The first hint to our question is found on line 11,
allImp <- is.null(type) && hasImp. This checks whether the user has passed an argument to type, the type of importance measure to return, and that the model object has a matrix of importance values. So in addition to specifying which class we want importance measures for, we also have to specify the type of importance measure. If we go back to the function documentation we can find that value for type should either be 1 (mean decrease in accuracy) or 2 (mean decrease in node impurity). Unmentioned in the documentation,
importance will only return the class-specific variable importance as a measure of mean decrease in accuracy.
> importance(fit, type=1, class='setosa') setosa Sepal.Length 6.710277 Sepal.Width 4.501133 Petal.Length 22.323162 Petal.Width 22.203651 > importance(fit, type=2, class='setosa') Error in importance.randomForest(fit, type = 2, class = "setosa") : No class-specific measure for that type
While not mentioned at all in the documentation for
importance, the documentation for
randomForest does make a note that only the class-specific measure computed is mean decrease in accuracy.
For classification, the first
nclasscolumns are the class-specific measures computed as mean descrease [sic] in accuracy. The
nclass+ 1st column is the mean descrease [sic] in accuracy over all classes. The last column is the mean decrease in Gini index.
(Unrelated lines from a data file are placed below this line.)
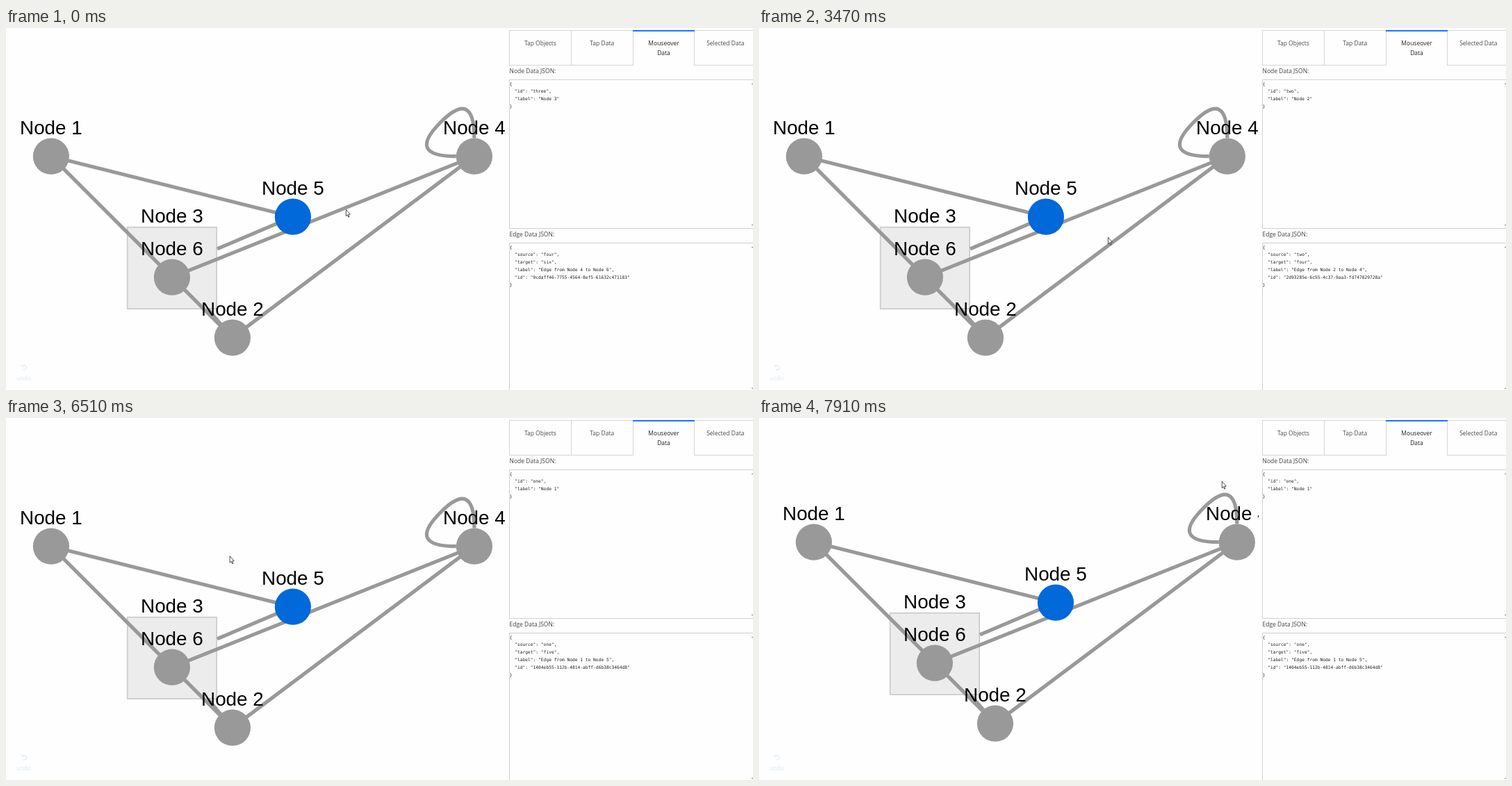
An HTML page with a canvas for the animation above (8000 ms loop, 1075x521 px).

```html
<!DOCTYPE html>
<html lang="en">
<head>
<meta charset="utf-8">
<title>Graph hover data</title>
<style>
  html, body { margin: 0; width: 100%; height: 100%; overflow: hidden; background: #fefefe; }
  canvas { display: block; }
</style>
</head>
<body>
<canvas id="stage" width="1075" height="521"></canvas>
<script>
const ctx = document.getElementById('stage').getContext('2d');
const W = 1075, H = 521, LOOP = 8000;
const START = 1130, STEP = 138, PRESS = 40, RELEASE = 44;
const ZOOM = 1.74, R = 15 * ZOOM, CELL = 50 * ZOOM;
const SANS = '8.5px "Open Sans", sans-serif';
const MONO = '6.26px "DejaVu Sans Mono", monospace';
const LABEL = 16 * ZOOM + 'px "Liberation Sans", Arial, sans-serif';

// Nodes sit on a regular grid.
const at = (col, row) => [64.9 + col * CELL, 184.7 + row * CELL];
const nodes = { one: at(0, 0), two: at(3, 3), four: at(7, 0), five: at(4, 1), six: at(2, 2) };
const order = ['one', 'two', 'three', 'four', 'five', 'six'];
const label = id => 'Node ' + (order.indexOf(id) + 1);
const edges = {
  'one-five': '1404eb55-112b-4814-abff-d6b38c3464d8',
  'two-four': '2d93285e-6c55-4c37-9aa3-fd747829728a',
  'four-six': '9cdaff46-7755-4564-8ef5-61632c471183'
};

const mix = (a, b, f) => a.map((v, i) => v + (b[i] - v) * f);
function along(edge, f) {
  const [a, b] = edge.split('-');
  return mix(nodes[a], nodes[b], f);
}

// Pointer stops: step, place, and what is hovered from there on.
const tour = [
  [-1, [489, 261]],
  [2, [430, 270], 'five'],
  [4, [383, 276]],
  [7, [274, 314], 'three'],
  [9, [242, 350], 'six'],
  [13, [318, 427], 'two'],
  [15, along('two-four', 0.45), 'two-four'],
  [17, [502, 301]],
  [19, along('four-six', 0.37), 'four-six'],
  [23, along('four-six', 0.09)],
  [24, [656, 195], 'four'],
  [25, along('two-four', 0.93), 'two-four'],
  [28, [482, 201]],
  [29, along('four-six', 0.47), 'four-six'],
  [31, [165, 205]],
  [33, nodes.one, 'one'],
  [34, [78, 229]],
  [36, along('one-five', 0.28), 'one-five'],
  [PRESS, [375, 195]],
  [PRESS + 1, [381, 192]],
  [RELEASE, [385, 190]],
  [47, [385, 190]],
  [49, [666, 91]]
];

function stepAt(t) {
  return t < START ? -1 : Math.min(49, Math.floor((t - START) / STEP + 0.14));
}

function pointerAt(s) {
  const i = Math.max(1, tour.findIndex(stop => stop[0] >= s));
  const [s0, a] = tour[i - 1], [s1, b] = tour[i];
  return mix(a, b, (s - s0) / (s1 - s0));
}

function hoverAt(s) {
  const seen = { node: 'three', edge: 'four-six' };
  for (const [step, , item] of tour) {
    if (step <= s && item) seen[item in edges ? 'edge' : 'node'] = item;
  }
  return seen;
}

function panAt(s) {
  const k = Math.min(1, Math.max(0, (s - PRESS) / (RELEASE - PRESS))) ** 0.9;
  return [14 * k, -6 * k];
}

function text(str, x, y, font, color, align = 'left') {
  ctx.font = font;
  ctx.fillStyle = color;
  ctx.textAlign = align;
  ctx.fillText(str, x, y);
}

function disc([x, y], r, color) {
  ctx.fillStyle = color;
  ctx.beginPath();
  ctx.arc(x, y, r, 0, Math.PI * 2);
  ctx.fill();
}

function line(...points) {
  ctx.beginPath();
  points.forEach(p => ctx.lineTo(...p));
  ctx.stroke();
}

function drawLoop([x, y]) {
  const d = 56 * ZOOM;
  ctx.beginPath();
  ctx.moveTo(x, y - R);
  ctx.quadraticCurveTo(x, y - d, x - d / 2, y - d / 2);
  ctx.quadraticCurveTo(x - d, y, x - R, y);
  ctx.stroke();
}

function nodeLabel(id, x, top) {
  text(label(id), x, top - 5.8, LABEL, '#000', 'center');
}

function drawGraph(dx, dy) {
  ctx.save();
  ctx.beginPath();
  ctx.rect(0, 0, 719, H);
  ctx.clip();
  ctx.translate(dx, dy);

  // Compound node around node six.
  const w = 128.4, h = 117.4;
  const [cx, cy] = [nodes.six[0], nodes.six[1] - 13.3];
  ctx.fillStyle = '#ececec';
  ctx.fillRect(cx - w / 2, cy - h / 2, w, h);
  ctx.strokeStyle = '#ccc';
  ctx.lineWidth = ZOOM;
  ctx.strokeRect(cx - w / 2, cy - h / 2, w, h);
  nodeLabel('three', cx, cy - h / 2 - 0.9);

  const { one, two, four, five, six } = nodes;
  ctx.strokeStyle = '#999';
  ctx.lineWidth = 3 * ZOOM;
  line(one, two);
  line(one, five);
  line(two, four);
  line(four, six);
  line(mix([cx, cy], five, 0.374), five);
  line(mix([cx, cy], two, 0.592), two);
  drawLoop(four);

  for (const id in nodes) {
    const [x, y] = nodes[id];
    disc([x, y], R, id === 'five' ? '#0169d9' : '#999');
    nodeLabel(id, x, y - R);
  }
  ctx.restore();
}

function drawUndo() {
  const c = '#d6e7f5';
  ctx.strokeStyle = c;
  ctx.lineWidth = 0.9;
  ctx.beginPath();
  ctx.arc(26.2, 488.8, 3.3, -2.3, 2.2);
  ctx.stroke();
  line([22.8, 484.2], [22.8, 487.2], [25.8, 487.2]);
  text('undo', 25.5, 507, SANS, c, 'center');
}

function drawTabs() {
  const left = 724.5, width = 88.8, active = 2;
  ctx.strokeStyle = '#d6d6d6';
  ctx.lineWidth = 1;
  ['Tap Objects', 'Tap Data', 'Mouseover Data', 'Selected Data'].forEach((name, i) => {
    const x = Math.floor(left + i * width) + 0.5, mid = left + (i + 0.5) * width;
    const on = i === active;
    line([x, 3], [x, 54]);
    line([x, 3.5], [x + width, 3.5]);
    if (!on) line([x, 53.5], [x + width, 53.5]);
    const rows = on ? name.split(' ') : [name];
    rows.forEach((row, j) =>
      text(row, mid, 25.3 + j * 14, SANS, on ? '#222' : '#4a4a4a', 'center'));
  });
  ctx.fillStyle = '#1975fa';
  ctx.fillRect(902, 3, 89, 2);
}

function drawBox(title, top, height, data) {
  text(title, 724.5, top - 10, SANS, '#444');
  ctx.strokeStyle = '#d0d0d0';
  ctx.lineWidth = 1;
  ctx.strokeRect(724.5, top, 360, height);
  JSON.stringify(data, null, 2).split('\n').forEach((row, i) =>
    text(row, 724.7, top + 8.2 + i * 10.77, MONO, '#222'));
  ctx.fillStyle = '#888';
  ctx.fillRect(1073, top + 5.5, 2, 1);
  ctx.fillRect(1073, top + height - 5.5, 2, 1);
}

function drawPanel({ node, edge }) {
  drawTabs();
  drawBox('Node Data JSON:', 74.5, 214, { id: node, label: label(node) });
  const [source, target] = edge.split('-');
  drawBox('Edge Data JSON:', 309.5, 214, {
    source, target,
    label: `Edge from ${label(source)} to ${label(target)}`,
    id: edges[edge]
  });
}

const arrow = new Path2D('M.3 .3V9.8L2.4 7.9 3.7 11.2 5 10.7 3.7 7.4 6.4 7.1Z');
function drawPointer(x, y) {
  ctx.save();
  ctx.translate(x, y);
  ctx.fillStyle = '#fff';
  ctx.fill(arrow);
  ctx.strokeStyle = '#222';
  ctx.lineWidth = 0.8;
  ctx.stroke(arrow);
  ctx.restore();
}

function draw(t) {
  const s = stepAt(t);
  ctx.fillStyle = '#fefefe';
  ctx.fillRect(0, 0, W, H);
  drawGraph(...panAt(s));
  if (s >= PRESS && s < RELEASE) disc([372.5, 195.7], 17.2, 'rgba(0,0,0,0.15)');
  drawUndo();
  drawPanel(hoverAt(s));
  drawPointer(...pointerAt(s));
}

const t0 = performance.now();
function tick() {
  draw((performance.now() - t0) % LOOP);
  requestAnimationFrame(tick);
}
tick();
</script>
</body>
</html>
```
Since only one type of class-specific variable importance measure is available, it does not make sense to require an argument to
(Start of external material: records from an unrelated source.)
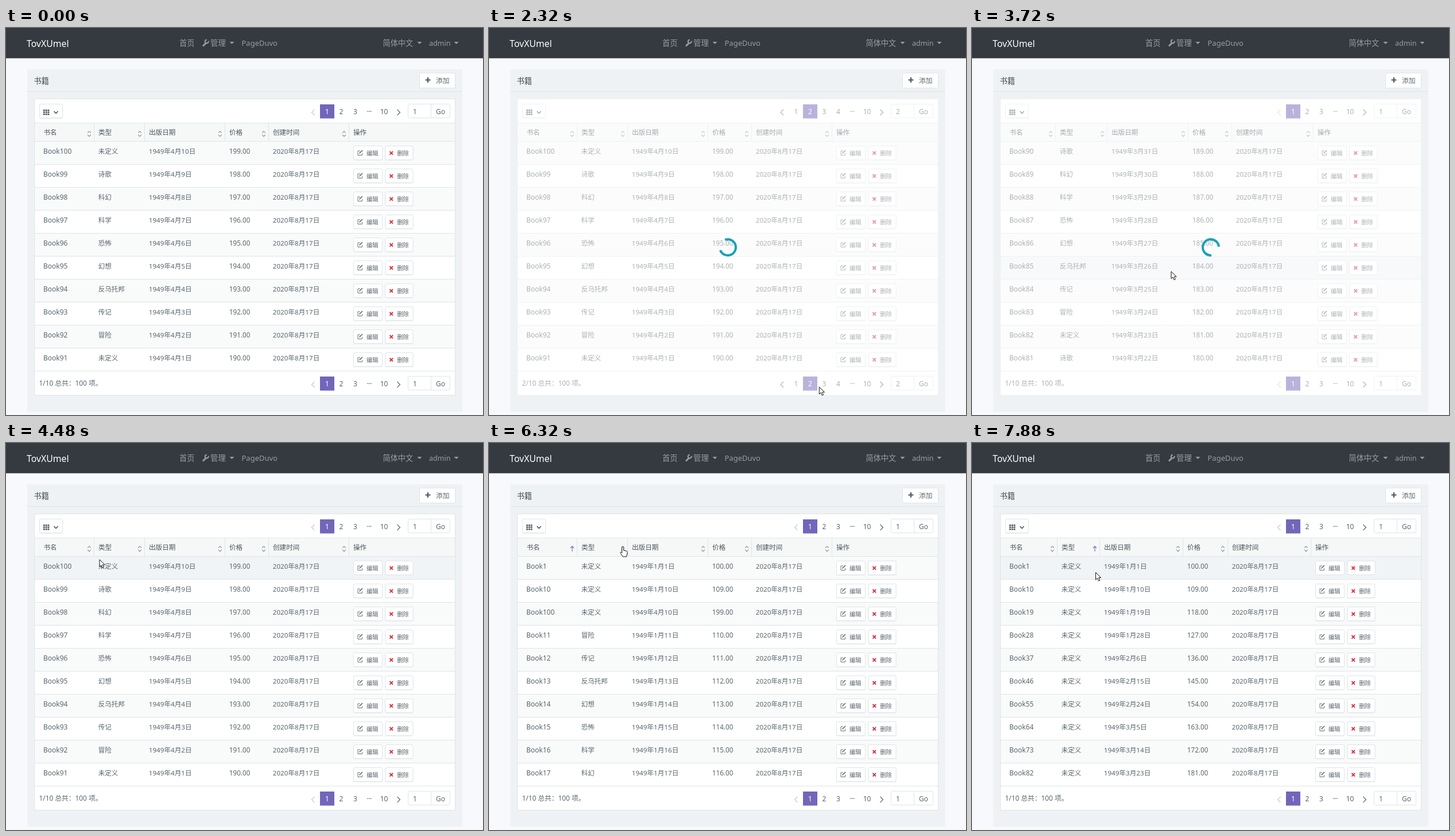
Write an HTML page that moves like this. It is 831 by 674 pixels and loops after 8000 ms.

```html
<!DOCTYPE html>
<html lang="zh-CN">
<head>
<meta charset="utf-8">
<style>
html, body { margin: 0; width: 100%; height: 100%; overflow: hidden; background: #f8f9fc; }
svg { display: block; font-family: "Noto Sans", "Noto Sans CJK SC", "Noto Sans CJK", sans-serif; }
</style>
</head>
<body>
<svg id="stage" width="831" height="674" viewBox="0 0 831 674"></svg>
<script>
const LOOP = 8000;
const stage = document.getElementById('stage');
const INK = '#58666e', LINE = '#dee5e7', PURPLE = '#7266ba', NAV = '#9a9da0';
const TYPES = ['未定义', '冒险', '传记', '反乌托邦', '幻想', '恐怖', '科学', '科幻', '诗歌'];
const HEADS = ['书名', '类型', '出版日期', '价格', '创建时间', '操作'];

// Column separators and book numbers of each table view
const WIDE = [153.5, 241.5, 381.5, 457.5, 597.5];
const VIEWS = [
  { cols: WIDE, book: i => 100 - i },
  { cols: [145.5, 235.5, 376.5, 452.5, 594.5], book: i => 90 - i },
  { cols: WIDE, book: i => [1, 10, 100][i] || i + 8 },
  { cols: [148.5, 222.5, 367.5, 445.5, 590.5], book: i => 1 + 9 * i }
];

const LOADS = [
  { click: 1600, fade: 2000, data: 2480, end: 2800, angle: 222, page: 2, sort: -1, view: 1 },
  { click: 3080, fade: 3205, data: 3800, end: 4100, angle: 103, page: 1, sort: -1, view: 0 },
  { click: 5180, fade: 5245, data: 5900, end: 6200, angle: 164, page: 1, sort: 0, view: 2 },
  { click: 6700, fade: 6760, data: 7200, end: 7660, angle: 0, page: 1, sort: 1, view: 3 }
];

// Screen refreshes: start, end, number of steps
const BURSTS = [[120, 1080, 7], [1240, 1840, 5], [2160, 3080, 7], [3240, 4160, 7],
  [4320, 5280, 7], [5400, 6320, 7], [6520, 7440, 7], [7600, 7880, 3]];

// Pointer: time, x, y, hand
const PATH = [[120, 191, 212], [1080, 676, 608], [1240, 584, 618, 1], [1560, 585, 622, 1],
  [1680, 586, 626], [2160, 586, 626], [2800, 512, 620, 1], [3080, 512, 621, 1],
  [3240, 513, 622], [4160, 181, 226], [4480, 163, 203], [4800, 145, 183, 1],
  [5240, 146, 183, 1], [5400, 168, 190], [6160, 233, 181, 1], [7080, 233, 181, 1],
  [7400, 217, 228], [7880, 215.5, 225.5]];

const clamp = v => Math.max(0, Math.min(1, v));

function text(x, y, s, size = 12, fill = INK, anchor = 'start') {
  return `<text x="${x}" y="${y}" font-size="${size}" fill="${fill}" text-anchor="${anchor}">${s}</text>`;
}
function rect(x, y, w, h, fill, stroke = 'none', r = 0) {
  return `<rect x="${x}" y="${y}" width="${w}" height="${h}" fill="${fill}" stroke="${stroke}" rx="${r}"/>`;
}
function stroke(d, color, width = 1) {
  return `<path d="${d}" fill="none" stroke="${color}" stroke-width="${width}"/>`;
}
function fill(d, color) {
  return `<path d="${d}" fill="${color}"/>`;
}
function button(x, y, w, h) {
  return rect(x, y + 1, w, h, '#e6eaec', '#eef1f2', 2) + rect(x, y, w, h, '#fff', LINE, 2);
}
const caret = x => fill(`M${x} 24h8l-4 4z`, NAV);

function frame() {
  return rect(0, 0, 831, 52.7, '#343a40') +
    text(36, 32.5, 'TovXUmel', 15.8, '#fff') +
    text(302, 31, '首页', 13.2, NAV) +
    stroke('M343 31.5L349 25.5', NAV, 3) +
    stroke('M352.6 22.6A3 3 0 1 1 349.8 20.5', NAV, 2.2) +
    text(356, 31, '管理', 13.4, NAV) + caret(389.5) +
    text(410.5, 31, 'PageDuvo', 13, NAV) +
    text(656.5, 31, '简体中文', 13.2, NAV) + caret(716.5) +
    text(737, 31, 'admin', 12.6, NAV) + caret(780.5) +
    rect(37, 72, 758, 596, '#eef2f4', 'none', 2) +
    stroke('M37 110.5H795', LINE) +
    text(48.5, 96.5, '书籍', 13.2, '#3f4b55') +
    button(720.5, 78.5, 62, 26) +
    stroke('M730.5 90.5H739.5M735 86V95', '#4a565e', 2.2) +
    text(749, 95.5, '添加', 11.8) +
    rect(49.5, 123.5, 733, 516, '#fff', LINE);
}

function pager(y, page) {
  const first = 559.5 - 24.5 * (page - 1);
  const chevron = (x, dir, color) =>
    stroke(`M${x - 2.5 * dir} ${y - 3}l${5 * dir} 5l${-5 * dir} 5`, color, 1.1);
  let out = chevron(first - 24.5, -1, page > 1 ? INK : '#c2c9cd');
  out += rect(547, y - 12, 25, 24.5, PURPLE);
  for (let n = 1; n <= page + 2; n++) {
    out += text(first + 24.5 * (n - 1), y + 4.5, n, 12, n === page ? '#fff' : INK, 'middle');
  }
  for (const x of [629.5, 632.2, 634.9]) out += rect(x, y - .5, 1.5, 1.5, INK);
  return out + text(658.5, y + 4.5, 10, 12, INK, 'middle') + chevron(684, 1, INK) +
    rect(700.5, y - 12.5, 73, 24, '#fff', LINE, 2) + stroke(`M740.5 ${y - 12}v23`, LINE) +
    text(709, y + 4.5, page, 12) + text(757, y + 4.5, 'Go', 12, INK, 'middle');
}

function toolbar() {
  let out = button(58.5, 132.5, 40, 24);
  for (let i = 0; i < 9; i++) {
    out += rect(65 + i % 3 * 3.8, 142 + Math.floor(i / 3) * 3.5, 2.8, 2.6, '#4a565e');
  }
  return out + stroke('M83.5 145l3.5 3.5l3.5 -3.5', '#4a565e', 1.6);
}

function header(cols, sort) {
  let out = rect(50, 165, 732, 33, '#f6f8f8') + stroke('M50 165.5H782M50 197.5H782', LINE);
  HEADS.forEach((h, i) => {
    out += text(i ? cols[i - 1] + 7.5 : 65.5, 186, h, 11.6, '#4a565e');
    if (i === 5) return;
    const x = cols[i] - 8.5;
    out += stroke(`M${cols[i]} 166V197`, LINE);
    out += i === sort
      ? stroke(`M${x} 189V180M${x - 3} 183l3 -3.2l3 3.2`, PURPLE, 1.1)
      : stroke(`M${x - 2.8} 182.6l2.8 -2.8l2.8 2.8M${x - 2.8} 186l2.8 2.8l2.8 -2.8`, '#8b959b', 1.2);
  });
  return out;
}

function row(i, n, cols, hover) {
  const y = 198 + 40 * i, base = y + 21;
  const date = new Date(1949, 0, n);
  const x = cols[4] + 8;
  const bg = hover ? '#f0f4f6' : i % 2 ? '#fff' : '#f9fafa';
  const cells = ['Book' + n, TYPES[(n - 1) % 9],
    `1949年${date.getMonth() + 1}月${date.getDate()}日`, `${99 + n}.00`, '2020年8月17日'];
  let out = rect(50, y, 732, 39, bg) + stroke(`M50 ${y + 39.5}H782`, LINE);
  cells.forEach((c, k) => {
    out += text(k ? cols[k - 1] + 7.3 : 65, base, c, [12, 11.5, 11.65, 11.7, 11.65][k]);
  });
  return out + button(x, y + 7.5, 50, 24) + button(x + 55.5, y + 7.5, 48, 24) +
    stroke(`M${x + 11.5} ${y + 16}h-4v7.5h7.5v-3.5`, INK, .9) +
    stroke(`M${x + 10} ${y + 20.5}l5.5 -5.5`, INK, 1.6) +
    text(x + 22.5, y + 24.4, '编辑', 10.3) +
    stroke(`M${x + 63} ${y + 17}l5.6 5.6m0 -5.6l-5.6 5.6`, '#d9303e', 1.9) +
    text(x + 75.7, y + 24.4, '删除', 10.3);
}

function spinner(angle) {
  return `<circle cx="416" cy="382" r="14" fill="none" stroke="#17a2b8" stroke-width="4"
    pathLength="360" stroke-dasharray="270 90" transform="rotate(${angle + 45} 416 382)"/>`;
}

function pointerAt(t) {
  if (t < PATH[0][0]) return null;
  const k = PATH.findLastIndex(p => p[0] <= t);
  const a = PATH[k], b = PATH[k + 1] || a;
  const u = clamp((t - a[0]) / (b[0] - a[0] || 1)), e = u * u * (3 - 2 * u);
  return { x: a[1] + (b[1] - a[1]) * e, y: a[2] + (b[2] - a[2]) * e, hand: a[3] };
}

function pointer({ x, y, hand }) {
  const d = hand
    ? 'M0 0c1.4 0 1.6 .8 1.6 1.6v4.4l5.2 1.2c1 .3 1.4 1 1.3 2l-.7 4.6l-1 3.2h-6l-4 -5.5c-1.6 -2 .2 -3 1.3 -2l1 1v-9c0 -.9 .3 -1.5 1.3 -1.5z'
    : 'M0 0v12.6l2.9 -2.8l2.1 4.9l2.3 -1l-2.1 -4.7h4z';
  return `<path d="${d}" transform="translate(${x} ${y})" fill="#fff" stroke="#111" stroke-linejoin="round"/>`;
}

// Holds the picture between screen refreshes
function snap(t) {
  const burst = BURSTS.findLast(b => b[0] <= t);
  if (!burst) return 0;
  const [start, end, count] = burst, gap = (end - start) / (count - 1);
  return Math.min(end, start + Math.floor((t - start + 20) / gap) * gap);
}

function draw(t) {
  const load = LOADS.findLast(l => l.click <= t);
  const { page, sort } = load || { page: 1, sort: -1 };
  const loaded = LOADS.findLast(l => l.data <= t);
  const { cols, book } = VIEWS[loaded ? loaded.view : 0];
  const mouse = pointerAt(t);
  const over = mouse && mouse.y < 598 ? Math.floor((mouse.y - 198) / 40) : -1;

  let out = frame() + toolbar() + pager(145, page) + header(cols, sort);
  for (let i = 0; i < 10; i++) out += row(i, book(i), cols, i === over);
  out += text(57.5, 622.5, `${page}/10 总共：100 项。`, 11.8) + pager(619, page);
  if (load && t < load.end) {
    const veil = .5 * clamp(Math.min((t - load.fade) / 220, (load.data + 200 - t) / 200));
    out += `<g opacity="${veil}">${rect(49, 123, 734, 517, '#fff')}</g>`;
    out += spinner(load.angle + (t - load.click) * .48);
  }
  if (mouse) out += pointer(mouse);
  stage.innerHTML = out;
}

let last = -1;
const begin = performance.now();
function tick() {
  const t = snap((performance.now() - begin) % LOOP);
  if (t !== last) draw(last = t);
  requestAnimationFrame(tick);
}
tick();
</script>
</body>
</html>
```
type. Further it is not readily apparent from the function documentation that the function requires both arguments. It is only after reviewing the code and the
randomForest documentation does it become clear what and why the behavior of the
importance function is what it is.
Some people may shrug at this and say, “so what? so what if I have to pass
type=1 to get the class-specific variable importance?” These people are missing the point. As we saw above
importance(my_model, class='setosa') gave the exact same response as
importance(my_model). There was absolutely no indication that the function was being used incorrectly (not as the author intended). This could easily be correct with a message:
> importance(my_model, class='setosa') Warning in importance(my_model, class='setosa') : class is non-null value but type is null specify type=1 to get class-specific variable importance setosa versicolor virginica MeanDecreaseAccuracy MeanDecreaseGini Sepal.Length 6.710277 8.5874923 8.989345 12.107605 9.676950 Sepal.Width 4.501133 0.7066144 5.481982 5.368399 2.380181 Petal.Length 22.323162 34.0679333 28.312631 34.034319 42.895229 Petal.Width 22.203651 32.8962472 30.960037 34.227022 44.272395
Some people will argue that users should have to specify values for class and type. These people might say that requiring
type=1 informs the user that the measure of variable importance they are receiving is the mean decrease in accuracy. This could be combated through either message or, preferably, classifying the function documentation. The obscurity of the documentation for
importance is a bad thing, it makes users dig to find the answer (
type=1 is required).
Compounding of bad behavior
My final grief about this is demonstrated through the use of another function,
varImpPlot, which creates a dotchart of variable importance. This function makes a direct call to
importance. When a user requests a dotchart of variable importance for a given class, but does not explicitly pass
type=1, the resulting plot contains the overall variable importance (side-by-side plots of mean decrease in accuracy and impurity). If a user passes a value to
class, it is clear that the user wanted a plot of class-specific variable importances, but again no warning is given that the user (it’s always the user’s fault) is in fact using the function incorrectly.
Examining the importance of predictors for a single class gives understanding of the features that define that class. However the behavior and accompanying documentation for the
importance function may dissuade less experienced R users from examining class-specific variable importance. Improvements could easily be made to change the behavior of the function (e.g. type default to 1 when class is not null) or clarify the function documentation (or preferably both).